Given records Start Marker

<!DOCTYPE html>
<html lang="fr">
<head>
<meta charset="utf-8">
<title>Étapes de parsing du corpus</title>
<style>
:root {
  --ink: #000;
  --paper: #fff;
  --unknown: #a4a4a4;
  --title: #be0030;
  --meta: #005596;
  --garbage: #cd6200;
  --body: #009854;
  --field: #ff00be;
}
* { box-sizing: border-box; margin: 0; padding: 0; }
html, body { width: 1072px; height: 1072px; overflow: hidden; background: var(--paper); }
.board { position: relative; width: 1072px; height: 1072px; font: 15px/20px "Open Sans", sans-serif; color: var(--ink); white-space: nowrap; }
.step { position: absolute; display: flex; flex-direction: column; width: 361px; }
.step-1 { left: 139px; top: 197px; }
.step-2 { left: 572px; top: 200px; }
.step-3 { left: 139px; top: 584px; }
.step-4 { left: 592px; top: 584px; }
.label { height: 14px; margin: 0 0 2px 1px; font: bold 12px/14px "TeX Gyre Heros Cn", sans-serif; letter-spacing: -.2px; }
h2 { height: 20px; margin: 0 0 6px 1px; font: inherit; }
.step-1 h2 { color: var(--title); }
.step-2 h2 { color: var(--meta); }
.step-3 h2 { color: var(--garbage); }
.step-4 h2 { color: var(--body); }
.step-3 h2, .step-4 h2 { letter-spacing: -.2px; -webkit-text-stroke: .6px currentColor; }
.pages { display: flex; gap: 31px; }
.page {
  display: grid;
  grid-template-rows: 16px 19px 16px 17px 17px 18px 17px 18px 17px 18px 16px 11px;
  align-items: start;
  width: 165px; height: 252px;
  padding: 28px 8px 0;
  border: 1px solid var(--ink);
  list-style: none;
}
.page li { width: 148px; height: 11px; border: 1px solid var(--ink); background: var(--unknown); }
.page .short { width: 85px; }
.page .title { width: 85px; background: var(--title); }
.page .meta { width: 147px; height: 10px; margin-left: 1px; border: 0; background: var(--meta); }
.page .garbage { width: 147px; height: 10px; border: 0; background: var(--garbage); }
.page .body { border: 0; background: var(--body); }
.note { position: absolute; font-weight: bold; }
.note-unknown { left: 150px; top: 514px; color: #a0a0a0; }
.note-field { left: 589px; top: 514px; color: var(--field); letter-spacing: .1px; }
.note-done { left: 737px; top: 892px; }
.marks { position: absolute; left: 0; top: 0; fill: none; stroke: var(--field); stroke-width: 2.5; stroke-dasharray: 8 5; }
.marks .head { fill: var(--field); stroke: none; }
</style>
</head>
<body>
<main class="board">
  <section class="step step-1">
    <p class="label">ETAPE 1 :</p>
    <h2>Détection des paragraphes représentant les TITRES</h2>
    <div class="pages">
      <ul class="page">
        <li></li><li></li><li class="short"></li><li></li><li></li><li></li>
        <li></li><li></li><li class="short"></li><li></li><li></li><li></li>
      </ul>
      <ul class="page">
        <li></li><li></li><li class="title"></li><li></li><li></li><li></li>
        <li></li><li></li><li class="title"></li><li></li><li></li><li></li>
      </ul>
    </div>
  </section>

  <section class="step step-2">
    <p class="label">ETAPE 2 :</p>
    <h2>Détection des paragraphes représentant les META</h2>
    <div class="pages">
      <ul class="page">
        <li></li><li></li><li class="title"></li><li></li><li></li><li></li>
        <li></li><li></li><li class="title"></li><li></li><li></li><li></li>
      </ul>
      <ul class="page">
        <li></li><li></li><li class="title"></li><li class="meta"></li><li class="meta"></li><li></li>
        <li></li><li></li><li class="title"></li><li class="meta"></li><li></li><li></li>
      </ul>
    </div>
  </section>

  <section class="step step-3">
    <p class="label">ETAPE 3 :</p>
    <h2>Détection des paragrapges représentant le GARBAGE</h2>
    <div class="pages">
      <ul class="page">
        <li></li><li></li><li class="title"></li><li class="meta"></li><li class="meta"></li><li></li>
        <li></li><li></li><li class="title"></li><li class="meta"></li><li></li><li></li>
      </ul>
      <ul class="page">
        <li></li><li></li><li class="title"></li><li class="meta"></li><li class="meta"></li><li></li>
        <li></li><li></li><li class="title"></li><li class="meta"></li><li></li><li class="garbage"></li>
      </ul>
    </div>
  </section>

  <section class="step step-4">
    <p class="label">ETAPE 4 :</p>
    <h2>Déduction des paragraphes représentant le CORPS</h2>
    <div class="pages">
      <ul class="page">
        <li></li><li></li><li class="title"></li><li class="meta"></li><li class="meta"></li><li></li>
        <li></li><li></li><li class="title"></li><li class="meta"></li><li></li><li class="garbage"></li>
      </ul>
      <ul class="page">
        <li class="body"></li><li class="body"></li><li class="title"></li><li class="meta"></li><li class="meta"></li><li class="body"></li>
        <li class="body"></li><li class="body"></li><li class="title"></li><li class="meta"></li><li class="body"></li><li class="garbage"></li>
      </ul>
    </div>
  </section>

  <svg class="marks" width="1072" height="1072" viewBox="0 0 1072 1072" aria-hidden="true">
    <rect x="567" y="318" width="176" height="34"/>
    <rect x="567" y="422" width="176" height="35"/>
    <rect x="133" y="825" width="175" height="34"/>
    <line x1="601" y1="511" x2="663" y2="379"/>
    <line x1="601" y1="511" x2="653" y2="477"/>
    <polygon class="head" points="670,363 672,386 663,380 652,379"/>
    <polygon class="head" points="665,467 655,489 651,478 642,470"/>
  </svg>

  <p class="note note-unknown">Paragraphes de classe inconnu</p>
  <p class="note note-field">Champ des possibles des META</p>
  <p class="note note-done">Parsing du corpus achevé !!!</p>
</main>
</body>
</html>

Given records End Marker
Given records Start Marker

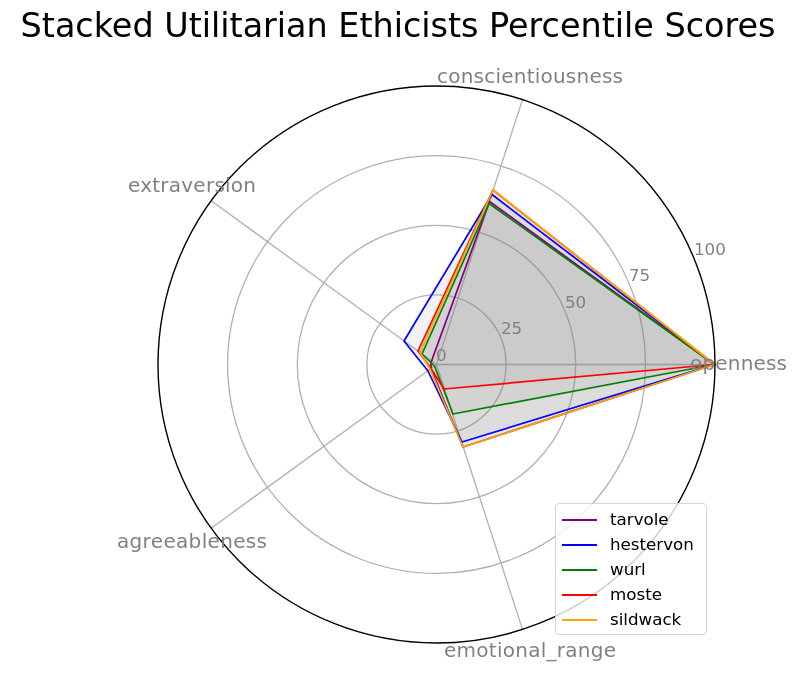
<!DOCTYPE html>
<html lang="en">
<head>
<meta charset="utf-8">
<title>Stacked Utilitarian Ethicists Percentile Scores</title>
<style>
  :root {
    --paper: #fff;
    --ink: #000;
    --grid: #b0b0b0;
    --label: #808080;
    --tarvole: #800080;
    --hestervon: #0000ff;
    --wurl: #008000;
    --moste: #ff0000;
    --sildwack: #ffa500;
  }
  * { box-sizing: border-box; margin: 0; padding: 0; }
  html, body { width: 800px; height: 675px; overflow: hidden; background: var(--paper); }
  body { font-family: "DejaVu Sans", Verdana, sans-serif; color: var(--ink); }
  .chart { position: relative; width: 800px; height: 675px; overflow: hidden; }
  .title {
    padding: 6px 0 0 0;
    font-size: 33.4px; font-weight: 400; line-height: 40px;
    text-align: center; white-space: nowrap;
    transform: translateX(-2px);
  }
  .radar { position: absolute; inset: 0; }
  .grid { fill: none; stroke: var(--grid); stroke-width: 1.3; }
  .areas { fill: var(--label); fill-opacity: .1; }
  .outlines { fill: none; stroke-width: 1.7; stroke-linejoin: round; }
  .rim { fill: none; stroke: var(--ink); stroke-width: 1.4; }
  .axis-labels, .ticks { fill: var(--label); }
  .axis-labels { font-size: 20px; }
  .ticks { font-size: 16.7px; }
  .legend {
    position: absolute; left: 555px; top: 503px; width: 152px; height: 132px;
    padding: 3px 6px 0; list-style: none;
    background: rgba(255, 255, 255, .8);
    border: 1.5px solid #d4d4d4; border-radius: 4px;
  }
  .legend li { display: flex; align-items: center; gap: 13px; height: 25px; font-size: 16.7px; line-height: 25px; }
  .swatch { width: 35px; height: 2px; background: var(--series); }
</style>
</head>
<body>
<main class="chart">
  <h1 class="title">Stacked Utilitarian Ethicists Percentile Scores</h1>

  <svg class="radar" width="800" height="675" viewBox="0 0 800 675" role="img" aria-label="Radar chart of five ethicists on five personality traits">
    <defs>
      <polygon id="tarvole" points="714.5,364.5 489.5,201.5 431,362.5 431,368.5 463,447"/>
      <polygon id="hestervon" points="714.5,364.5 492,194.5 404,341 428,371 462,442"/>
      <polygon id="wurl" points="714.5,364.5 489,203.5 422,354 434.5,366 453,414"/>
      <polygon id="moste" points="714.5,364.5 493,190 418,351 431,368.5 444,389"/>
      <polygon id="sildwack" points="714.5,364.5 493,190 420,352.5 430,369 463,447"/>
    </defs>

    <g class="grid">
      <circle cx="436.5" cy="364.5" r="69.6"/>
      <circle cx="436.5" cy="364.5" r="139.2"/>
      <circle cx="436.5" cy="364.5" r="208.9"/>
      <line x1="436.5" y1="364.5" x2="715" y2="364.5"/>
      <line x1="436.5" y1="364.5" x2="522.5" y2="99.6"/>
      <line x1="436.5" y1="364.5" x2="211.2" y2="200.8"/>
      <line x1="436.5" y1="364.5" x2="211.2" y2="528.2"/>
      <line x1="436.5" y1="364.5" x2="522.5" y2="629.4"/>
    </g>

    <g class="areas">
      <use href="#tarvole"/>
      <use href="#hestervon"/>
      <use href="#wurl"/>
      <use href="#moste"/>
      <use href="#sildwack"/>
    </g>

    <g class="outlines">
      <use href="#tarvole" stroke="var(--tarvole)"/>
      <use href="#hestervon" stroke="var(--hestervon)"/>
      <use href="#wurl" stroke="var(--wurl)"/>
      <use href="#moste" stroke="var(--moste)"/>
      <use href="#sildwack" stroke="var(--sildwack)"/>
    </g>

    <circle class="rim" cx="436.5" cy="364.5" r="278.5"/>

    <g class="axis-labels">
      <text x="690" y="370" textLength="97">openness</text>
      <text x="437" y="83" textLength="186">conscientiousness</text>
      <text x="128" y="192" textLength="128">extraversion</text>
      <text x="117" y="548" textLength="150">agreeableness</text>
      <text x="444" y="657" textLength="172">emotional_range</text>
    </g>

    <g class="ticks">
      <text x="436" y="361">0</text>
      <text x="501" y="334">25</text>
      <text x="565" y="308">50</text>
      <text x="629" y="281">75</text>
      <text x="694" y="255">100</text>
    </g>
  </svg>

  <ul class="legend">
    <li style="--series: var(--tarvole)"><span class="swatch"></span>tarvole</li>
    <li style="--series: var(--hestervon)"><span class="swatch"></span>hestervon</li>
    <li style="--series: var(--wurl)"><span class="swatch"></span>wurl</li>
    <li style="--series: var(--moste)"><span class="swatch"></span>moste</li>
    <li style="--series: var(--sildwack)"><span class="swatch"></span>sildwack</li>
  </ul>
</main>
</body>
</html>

Given records End Marker

> **Aim of the exercise**
Whenever the word "body" occurs in a line of the listing above, return that line.

> **Solved exercise**
  --body: #009854;
html, body { width: 1072px; height: 1072px; overflow: hidden; background: var(--paper); }
.step-4 h2 { color: var(--body); }
.page .body { border: 0; background: var(--body); }
<body>
        <li class="body"></li><li class="body"></li><li class="title"></li><li class="meta"></li><li class="meta"></li><li class="body"></li>
        <li class="body"></li><li class="body"></li><li class="title"></li><li class="meta"></li><li class="body"></li><li class="garbage"></li>
</body>
  html, body { width: 800px; height: 675px; overflow: hidden; background: var(--paper); }
  body { font-family: "DejaVu Sans", Verdana, sans-serif; color: var(--ink); }
<body>
</body>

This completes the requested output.